it when it received a message.  Again this was not in Mandrake because
they are
not real users.

-Avoid the "far too smart developer" syndrom (or more exactly "raised in
Your average distro developer has had a teacher to soften the learning
curve, a 
sysadmin to care for the box and the opportuniyty to play with it
responsibilities.  And that is why he makes a distro who relies on
sysadmin making
no mistakes because he doesn't know what is to have to adminuster the
box and fix
your (frequent) mistakes when you have zero
knowledge. If he had learned the hard way (like many Linux users) he
would try to
make the distro error tolerant (eg with a smart handling of the fonts
you can make X
not to creash if user has stopped the font server) and easier to recover
in case of
problem (for instance by telling the user at boot prompt how to recover
from unbootable

-Care for user needs.   If you want to attract people to Linux the first
thing is make it
USEFUL for them.   Consider that having a personal finance program is as
important as
having Apache.   Do the utmost for including drivers of popular
peripherals and when you
cannot distribute them for legal reasons make a a little app who
retrieves it from
manufacturer's site and installs it properly.  Have an installer who
lets the user with a ready
box instead of with one who does not print or connect to the Net.  A
commercial distro will ever
care more for the single guy ready to sign a 50,000$ support contract
than for the hundred guys
who put together will bring only one or two thousand between them all. 
In Indy we were free to do
the opposite.

So you see at distro level you cannot save the world but you can make a
lot to impriove things and
it does not need hundreds of developers

Douglas Carnall wrote:
> Dear Jean,
> I've lurked on your list for a while because I agreed with your ideals: most
> Linux distributions is that are still too hard for the ordinary user to use.
> The problem is that changing that, and making installation and applications
> "intuitive," requires more effort than any few individuals can give.
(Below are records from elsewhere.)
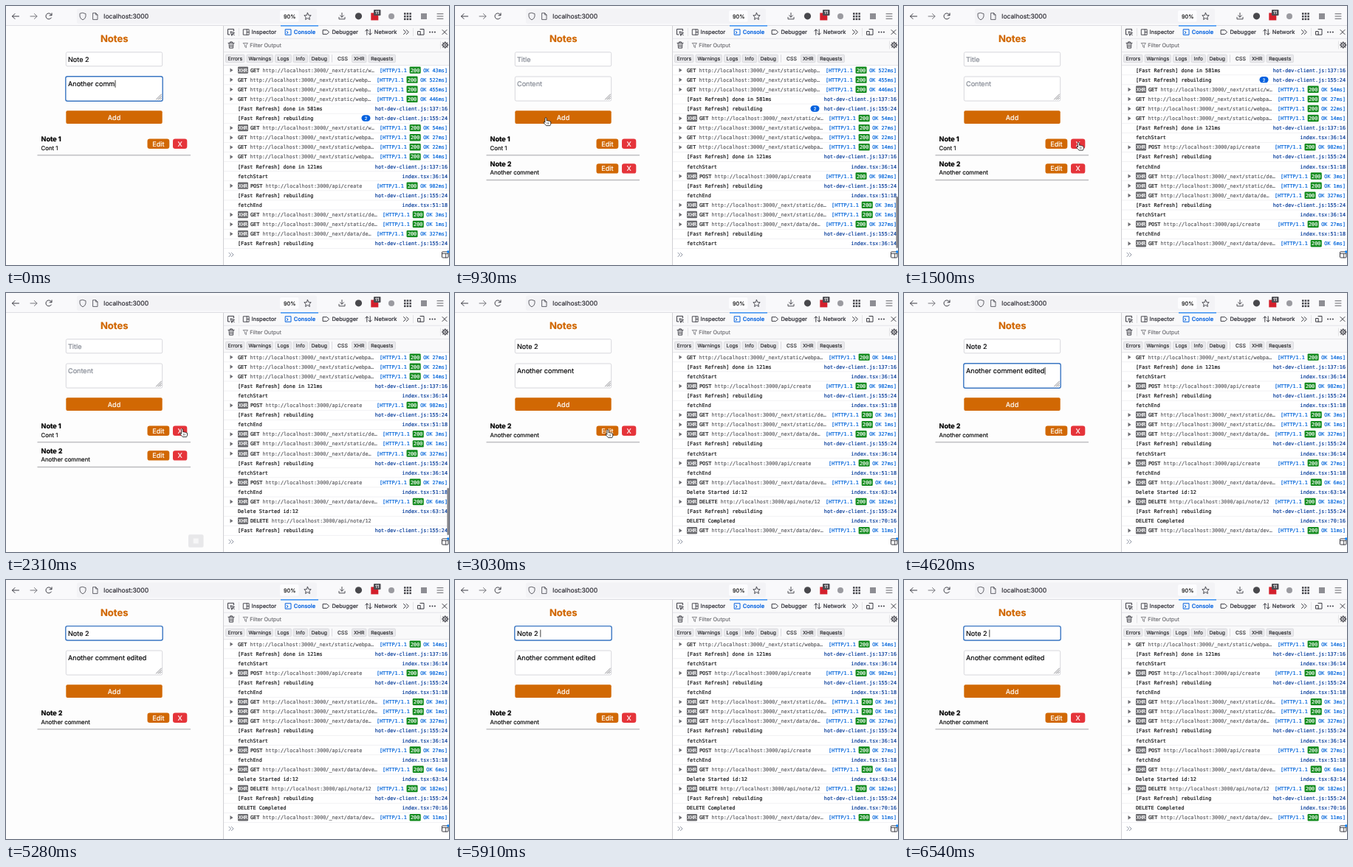
These frames come from a looping animation (600x352 px, 6.57 s). An HTML page with a canvas:

```html
<!DOCTYPE html>
<html lang="en">
<head>
<meta charset="utf-8">
<title>Notes</title>
<style>
html, body { margin: 0; width: 600px; height: 352px; overflow: hidden; background: #fdfdfd; }
canvas { display: block; width: 600px; height: 352px; }
</style>
</head>
<body>
<canvas id="stage" width="600" height="352"></canvas>
<script>
const ctx = document.getElementById('stage').getContext('2d');
const LOOP = 6570, TICK = 30;
const SANS = 'Inter, Roboto, sans-serif';
const MONO = '6.8px "DejaVu Sans Mono", monospace';
const ORANGE = '#d16803', RED = '#e5343a', BLUE = '#0060df', INK = '#3a3a42';

// ---------- drawing helpers ----------
function rect(x, y, w, h, fill) { ctx.fillStyle = fill; ctx.fillRect(x, y, w, h); }

function box(x, y, w, h, r, fill, stroke, lw = 1) {
  ctx.beginPath();
  ctx.roundRect(x, y, w, h, r);
  if (fill) { ctx.fillStyle = fill; ctx.fill(); }
  if (stroke) { ctx.strokeStyle = stroke; ctx.lineWidth = lw; ctx.stroke(); }
}

function dot(x, y, r, fill) {
  ctx.beginPath();
  ctx.arc(x, y, r, 0, 7);
  ctx.fillStyle = fill;
  ctx.fill();
}

function path(d, x, y, stroke, lw = 1, fill) {
  ctx.save();
  ctx.translate(x, y);
  const p = new Path2D(d);
  if (fill) { ctx.fillStyle = fill; ctx.fill(p); }
  if (stroke) { ctx.strokeStyle = stroke; ctx.lineWidth = lw; ctx.lineCap = ctx.lineJoin = 'round'; ctx.stroke(p); }
  ctx.restore();
}

// A hairline stroke gives small type the heavier desktop rendering.
function text(s, x, y, font, fill, align = 'left') {
  ctx.font = font;
  ctx.fillStyle = ctx.strokeStyle = fill;
  ctx.lineWidth = 0.2;
  ctx.textAlign = align;
  ctx.fillText(s, x, y);
  ctx.strokeText(s, x, y);
}

const sans = (size, weight = 400) => `${weight} ${size}px ${SANS}`;
const clamp = v => Math.max(0, Math.min(1, v));

// ---------- console log ----------
const HOST = 'http://localhost:3000/';
const net = (xhr, verb, url, ms, at = 0, done = 0) => ({ xhr, verb, url, ms, at, done });
const msg = (line, src, at = 0, count = 0) => ({ line, src, at, count });
const REBUILD = '[Fast Refresh] rebuilding', HOT = 'hot-dev-client.js:';
const LOG = [
  net(1, 'GET', '_next/static/w…', 43),
  net(0, 'GET', '_next/static/webp…', 522),
  net(0, 'GET', '_next/static/webp…', 455),
  net(0, 'GET', '_next/static/webp…', 446),
  msg('[Fast Refresh] done in 581ms', HOT + '137:16'),
  msg(REBUILD, HOT + '155:24', 0, 2),
  net(1, 'GET', '_next/static/w…', 54),
  net(0, 'GET', '_next/static/webpa…', 27),
  net(0, 'GET', '_next/static/webpa…', 22),
  net(0, 'GET', '_next/static/webpa…', 14),
  msg('[Fast Refresh] done in 121ms', HOT + '137:16'),
  msg('fetchStart', 'index.tsx:36:14'),
  net(1, 'POST', 'api/create', 982),
  msg(REBUILD, HOT + '155:24'),
  msg('fetchEnd', 'index.tsx:51:18'),
  net(1, 'GET', '_next/static/de…', 3),
  net(1, 'GET', '_next/static/de…', 1),
  net(1, 'GET', '_next/data/de…', 327),
  msg(REBUILD, HOT + '155:24'),
  msg('fetchStart', 'index.tsx:36:14', 780),
  net(1, 'POST', 'api/create', 27, 960, 1050),
  msg('fetchEnd', 'index.tsx:51:18', 1050),
  net(1, 'GET', '_next/data/deve…', 6, 1110, 1170),
  msg('Delete Started id:12', 'index.tsx:63:14', 2100),
  net(1, 'DELETE', 'api/note/12', 182, 2130, 2400),
  msg(REBUILD, HOT + '155:24', 2220),
  msg('DELETE Completed', 'index.tsx:70:16', 2400),
  net(1, 'GET', '_next/data/dev…', 11, 2460, 2550)
];

function tag(label, x, y, w, fill) {
  box(x, y - 7.3, w, 9.4, 1.2, fill);
  text(label, x + w / 2, y, MONO, '#fff', 'center');
}

function netRow(e, y, t) {
  path('M0-2.8L4 0L0 2.8Z', 303.5, y - 2.4, null, 0, '#6c6c71');
  let x = 314;
  if (e.xhr) { tag('XHR', x, y, 14, '#6a6a6e'); x += 17; }
  text(e.verb, x, y, MONO, '#18181a');
  text(HOST + e.url, x + (e.verb.length + 1) * 4.094, y, MONO, '#626267');
  if (t < e.done) return;
  const tail = `OK ${e.ms}ms]`, left = 598 - tail.length * 4.094;
  text(tail, left, y, MONO, '#0064da');
  tag('200', left - 18.6, y, 15, '#118a1c');
  text('[HTTP/1.1', left - 22.4, y, MONO, '#0064da', 'right');
}

function consoleLog(t) {
  const rows = LOG.filter(e => t >= e.at);
  ctx.save();
  ctx.beginPath();
  ctx.rect(295, 81, 305, 249.5);
  ctx.clip();
  rows.slice(-20).reverse().forEach((e, i) => {
    const y = 325.3 - i * 13.09;
    rect(295, y + 3.8, 305, 0.6, '#e8e8ec');
    if (e.verb) return netRow(e, y, t);
    text(e.line, 314, y, MONO, '#18181a');
    text(e.src, 598, y, MONO, '#0a3f9c', 'right');
    if (e.count) {
      box(481.5, y - 6.8, 12, 8.4, 4.2, BLUE);
      text(e.count, 487.5, y - 0.2, sans(6), '#fff', 'center');
    }
  });
  ctx.restore();
  scrollbar(t, 780, 1380, 259);
  scrollbar(t, 2100, 2760, 265);
}

function scrollbar(t, from, to, y) {
  if (t < from || t > to) return;
  ctx.globalAlpha = clamp((to - t) / 150);
  box(597.4, y, 2.6, 329 - y, 1.3, '#85858a');
  ctx.globalAlpha = 1;
}

// ---------- browser chrome ----------
function toolbar() {
  rect(0, 0, 600, 27, '#f9f9fb');
  rect(0, 26, 600, 0.8, '#d8d8de');
  path('M9 0H0M3.5-3.5L0 0L3.5 3.5', 8.5, 14, INK, 1);
  path('M0 0H9M5.5-3.5L9 0L5.5 3.5', 33, 14, '#77777d', 1);
  path('M4-1.4A4 4 0 1 0 3.6 2M4.2-4.2V-1.2H1.2', 57.8, 14, INK, 1);
  box(96, 3.5, 325, 20.5, 2.5, '#f3f3f6');
  path('M0-4.6L4-3.4V0Q3.6 3.4 0 4.8Q-3.6 3.4-4 0V-3.4Z', 104, 14, '#55555d', 0.9);
  path('M-3-4.4H.6L3-2V4.4H-3ZM.6-4.4V-2H3', 121, 14, '#55555d', 0.9);
  text('localhost:3000', 132.3, 17, sans(8.6), '#2c2b33');
  box(371, 6, 25.5, 15.5, 2, '#fcfcfe');
  text('90%', 384.2, 16.6, sans(7.3), '#222', 'center');
  path('M0-4.7L1.4-1.5L4.7-1.2L2.3 1L2.9 4.4L0 2.6L-2.9 4.4L-2.3 1L-4.7-1.2L-1.4-1.5Z', 408.5, 14, INK, 0.9);
  path('M0-4.4V1.3M-2.4-1L0 1.4L2.4-1M-4 1.5V4H4V1.5', 455, 13.8, INK, 0.9);
  dot(477.5, 13.8, 4.6, '#48484c');
  rect(494.3, 9.4, 10, 10, '#d3202c');
  box(498, 5, 9.5, 8, 1, '#4c4c52');
  text('11', 502.7, 11.2, sans(6), '#fff', 'center');
  dot(522, 14, 4, '#9a9aa0');
  for (let i = 0; i < 9; i++) rect(539 + i % 3 * 3.7, 9.2 + (i / 3 | 0) * 3.7, 2.5, 2.5, '#44444a');
  rect(562, 10, 8, 8, '#8d8d93');
  path('M0-3.3H8M0 0H8M0 3.3H8', 584, 14, '#55555b', 0.9);
}

const FILTERS = [
  ['Errors', 297.5, 25.5], ['Warnings', 326, 35.5], ['Logs', 364.5, 22], ['Info', 389, 19.5],
  ['Debug', 411, 26.5], ['CSS', 447, 18], ['XHR', 468.5, 19.5], ['Requests', 491, 36.5]
];

function devtools() {
  rect(295, 27, 305, 325, '#fff');
  rect(295, 27, 305, 54, '#f9f9fa');
  rect(294, 27, 0.9, 325, '#cbcbd0');
  for (const y of [43.8, 62, 80.3]) rect(295, y, 305, 0.8, '#e0e0e4');

  const tab = sans(7.5, 500);
  path('M3.5-1.5V-4H-4.5V3.5H-2M-.5-.5L4.5 1.2L2 2L1 4.6ZM2.2 2.2L4.2 4.4', 305, 35.4, INK, 1);
  rect(315, 30, 0.7, 11, '#d8d8dc');
  path('M-3.7-3.7H3.7V3.7H-3.7ZM.8-3.7V3.7M.8 0H3.7', 325.4, 35.5, INK, 0.9);
  text('Inspector', 332.4, 38.2, tab, INK);
  path('M-3.7-3.7H3.7V3.7H-3.7ZM-2-1.2L-.2.5L-2 2', 382.3, 35.5, BLUE, 1);
  text('Console', 389.7, 38.2, tab, BLUE);
  path('M-4-2.8H1.2L4.2 0L1.2 2.8H-4Z', 433.5, 35.5, INK, 1);
  text('Debugger', 441.4, 38.2, tab, INK);
  path('M-2.2 3.7V-3.5M-4.2-1.5L-2.2-3.6L-.2-1.5M2.2-3.7V3.5M.2 1.5L2.2 3.6L4.2 1.5', 491, 35.5, INK, 1);
  text('Network', 498.8, 38.2, tab, INK);
  path('M-3-3L0 0L-3 3M.8-3L3.8 0L.8 3', 541.5, 35.5, INK, 1);
  rect(551, 30, 0.7, 11, '#d8d8dc');
  path('M-1-4H4V3.6H-1M-4-1H-.8V3.6H-4Z', 562, 35.5, INK, 1);
  for (let i = -1; i < 2; i++) dot(577.5 + i * 3.4, 35.5, 1, INK);
  path('M-3-3L3 3M3-3L-3 3', 594, 35.5, INK, 1);

  path('M-4-2.7H4M-1.4-2.8V-4.2H1.4V-2.8M-3-2.6L-2.5 4.2H2.5L3-2.6M-1-.8V2.6M1-.8V2.6', 305, 53, INK, 0.9);
  rect(315, 47.5, 0.7, 11, '#d8d8dc');
  path('M-3-3H3L.9 0V3.2L-.9 2V0Z', 324.5, 53.4, '#7c7c82', 0.9);
  text('Filter Output', 330.2, 56.1, sans(7.3), '#76767b');
  rect(588, 47.5, 0.7, 11, '#d8d8dc');
  for (let i = 0; i < 8; i++) {
    const a = i * Math.PI / 4;
    path(`M${3 * Math.cos(a)} ${3 * Math.sin(a)}L${4 * Math.cos(a)} ${4 * Math.sin(a)}`, 594.8, 53, INK, 1.4);
  }
  path('M3 0A3 3 0 1 1-3 0A3 3 0 1 1 3 0M1 0A1 1 0 1 1-1 0A1 1 0 1 1 1 0', 594.8, 53, INK, 1);

  for (const [label, x, w] of FILTERS) {
    if (label !== 'CSS') box(x, 66.1, w, 10.6, 1.5, '#e9e9ec', '#cfcfd4', 0.6);
    text(label, x + w / 2, 73.9, sans(6.9), '#2a2a2e', 'center');
  }
  rect(441, 66.1, 0.7, 10.5, '#cfcfd3');

  path('M-3-2.6L-.4 0L-3 2.6M.4-2.6L3 0L.4 2.6', 305, 338, '#7f8697', 0.9);
  box(590.5, 334, 8.5, 8, 1, null, INK, 1);
  path('M-4-1.4H4M1-1.4V4', 594.7, 338, INK, 0.9);
  dot(598.8, 334, 1.7, '#0a84ff');
}

// ---------- notes page ----------
const BODY = sans(9.1);

function typed(base, extra, start, step, t) {
  return base + extra.slice(0, Math.max(0, Math.floor((t - start) / step) + 1));
}

function formState(t) {
  if (t < 780) return {
    title: 'Note 2', content: typed('Another comm', 'ent', 90, 90, t),
    focus: t < 720 ? 'content' : '', caret: t < 540
  };
  if (t < 2970) return { title: '', content: '', focus: '', caret: false };
  const inTitle = t >= 4860, inContent = t >= 3420 && !inTitle;
  return {
    title: t >= 5130 ? 'Note 2 ' : 'Note 2',
    content: typed('Another comment', ' edited', 3780, 120, t),
    focus: inTitle ? 'title' : inContent ? 'content' : '',
    caret: t < 5130 || (t - 5280) % 720 >= 360
  };
}

function field(value, hint, y, h, base, active, caret) {
  if (active) box(80.8, y - 0.2, 131.4, h + 0.4, 2.5, '#fff', '#3a76c2', 1.4);
  else box(81.3, y, 130.4, h, 1.8, '#fff', '#d3d3d8', 0.9);
  text(value || hint, 84, base, BODY, value ? '#0c0c0e' : '#868b95');
  if (active && caret) rect(84.3 + ctx.measureText(value).width, base - 8, 0.8, 10, '#111');
}

function button(label, x, y, w, h, r, fill, base) {
  box(x, y, w, h, r, fill);
  text(label, x + w / 2, base, BODY, '#fff', 'center');
}

function note(title, body, i) {
  const y = i * 33.6;
  text(title, 47.5, y + 184, sans(9.1, 700), '#000');
  text(body, 47.5, y + 195.6, sans(7.85), '#111');
  button('Edit', 191.5, y + 180.6, 29.8, 13.4, 3.2, ORANGE, y + 190.5);
  button('X', 226, y + 180.6, 19.3, 13.4, 3.2, RED, y + 190.5);
  rect(42.5, y + 202.2, 207.5, 1.1, '#adadb1');
  rect(42.5, y + 203.3, 207.5, 0.8, '#e4e4e7');
}

function page(t) {
  text('Notes', 146.7, 49.3, sans(13, 700), ORANGE, 'center');
  const f = formState(t);
  field(f.title, 'Title', 62.8, 19, 75.6, f.focus === 'title', f.caret);
  field(f.content, 'Content', 96, 33, 108.8, f.focus === 'content', f.caret);
  path('M0 7L7 0M2.6 7L7 2.6M5 7L7 5', 203.5, 120, '#6a6a70', 0.8);
  button('Add', 81.3, 142.3, 130.4, 17.6, 2, ORANGE, 154.6);

  const notes = [];
  if (t < 2460) notes.push(['Note 1', 'Cont 1']);
  if (t >= 780) notes.push(['Note 2', 'Another comment']);
  notes.forEach(([a, b], i) => note(a, b, i));

  // build indicator
  const glow = clamp((t - 2220) / 60) * clamp((2520 - t) / 90);
  if (glow) {
    ctx.globalAlpha = glow;
    box(247, 328.3, 20.5, 17.5, 2, '#e8e8ea');
    rect(253.7, 333.5, 7, 7, '#f6f6f7');
    ctx.globalAlpha = 1;
  }
}

// ---------- pointer ----------
const MOVES = [
  [[390, 160, 114], [660, 123, 152], [1320, 123, 152], [1470, 236.5, 185.5], [2310, 238.7, 185],
   [2640, 238.7, 185], [2850, 207, 186], [3060, 207, 186], [3390, 172, 106], [3720, 172, 106]],
  [[4680, 172, 106], [4830, 128, 73], [5130, 128, 73]]
];

function pointer(t) {
  const keys = MOVES.find(k => t >= k[0][0] && t < k[k.length - 1][0]);
  if (!keys) return;
  const i = keys.findIndex(k => t < k[0]);
  const [t0, x0, y0] = keys[i - 1], [t1, x1, y1] = keys[i];
  const p = (t - t0) / (t1 - t0), e = p * p * (3 - 2 * p);
  const x = x0 + (x1 - x0) * e, y = y0 + (y1 - y0) * e;
  const inside = (l, top, r, b) => x > l && x < r && y > top && y < b;
  if (inside(81, 62, 212, 82) || inside(81, 95, 212, 129)) {
    path('M-2-5Q0-5 0-3.6V3.6Q0 5-2 5M2-5Q0-5 0-3.6M0 3.6Q0 5 2 5', x, y, '#222', 0.9);
  } else if (inside(81, 142, 212, 160) || inside(191, 180, 221, 194) || inside(226, 180, 245, 194)) {
    path('M-1.1 6V.8Q-1.1-.3 0-.3Q1.1-.3 1.1.8V4Q2.6 3.2 3.2 4.3Q4.7 3.7 5.2 4.8Q6.8 4.6 6.8 6V8Q6.6 9.4 5.8 10.6H.6Q-1 8.8-2.8 6.8Q-3.3 5.4-2 5.4Z',
      x, y, '#111', 0.8, '#fff');
    path('M1.8 6.4V8.4M3.5 6.4V8.4', x, y, '#111', 0.5);
  } else {
    path('M0 0V9.4L2.2 7.4L3.7 10.7L5.2 10L3.7 6.8H6.7Z', x, y, '#fff', 0.7, '#111');
  }
}

// ---------- loop ----------
function draw(now) {
  const t = Math.floor(now % LOOP / TICK) * TICK;
  ctx.textRendering = 'geometricPrecision';
  ctx.lineJoin = 'round';
  rect(0, 0, 600, 352, '#fdfdfd');
  page(t);
  devtools();
  consoleLog(t);
  toolbar();
  rect(372, 26.2, 51, 1.4, '#2f8df5');
  pointer(t);
}

let start = null;
function frame(now) {
  if (start === null) start = now;
  draw(now - start);
  requestAnimationFrame(frame);
}
draw(0);
requestAnimationFrame(frame);
</script>
</body>
</html>
```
Of
> necessity, the distribution we all dream of would have had to be tested on
> thousands of naive users, and their feedback integrated back into the
> development process by hundreds of (expensive, if it's their day job) UI
> specialists and programmers.
> I'd love to see such an organisation, releasing its output under GPL, but I
> don't know how it's going to happen. Well, if it ever comes to pass, I'm
> sure you're one of the first guys to be hired.
> Courage, mon brave.
> D.
> > I stop Independence.  I noticed that nobody
> > else had tested the software I had put for download and that
> > after release there would be nobody for trying to speak about
> > it and it ideals.  I cannot do this while trying to improve
> > Indy.  Thus I stop.
> >
> > I still believe something like Indy is needed because for one
> > side we have free distros who don't care for the "unwashed
> > masses" and for another side we hacve commercail distros who
> > in those times of CD burners and ADSL lose lots of money selling
> > boxes and try to recoup with support.  But support is bought for
> > mission critical applications (read servers) in companies, not
> > by private individuals.  And that means commercial distros will
> > not make a push for the common user in the foreseeable future.
> >
> > That is why I dreamed in a distro made by people willing to take
> > charge and do something for other users.  But it was a dream.
> --
> Douglas Carnall
> tel:+44 (0)20 7241 1255
> fax:08700 557879
> mob:07900 212881
> http://www.carnall.org/
> dougie@carnall.org

Jean Francois Martinez

Project Independence http://independence.seul.org
Because Linux should be for everyone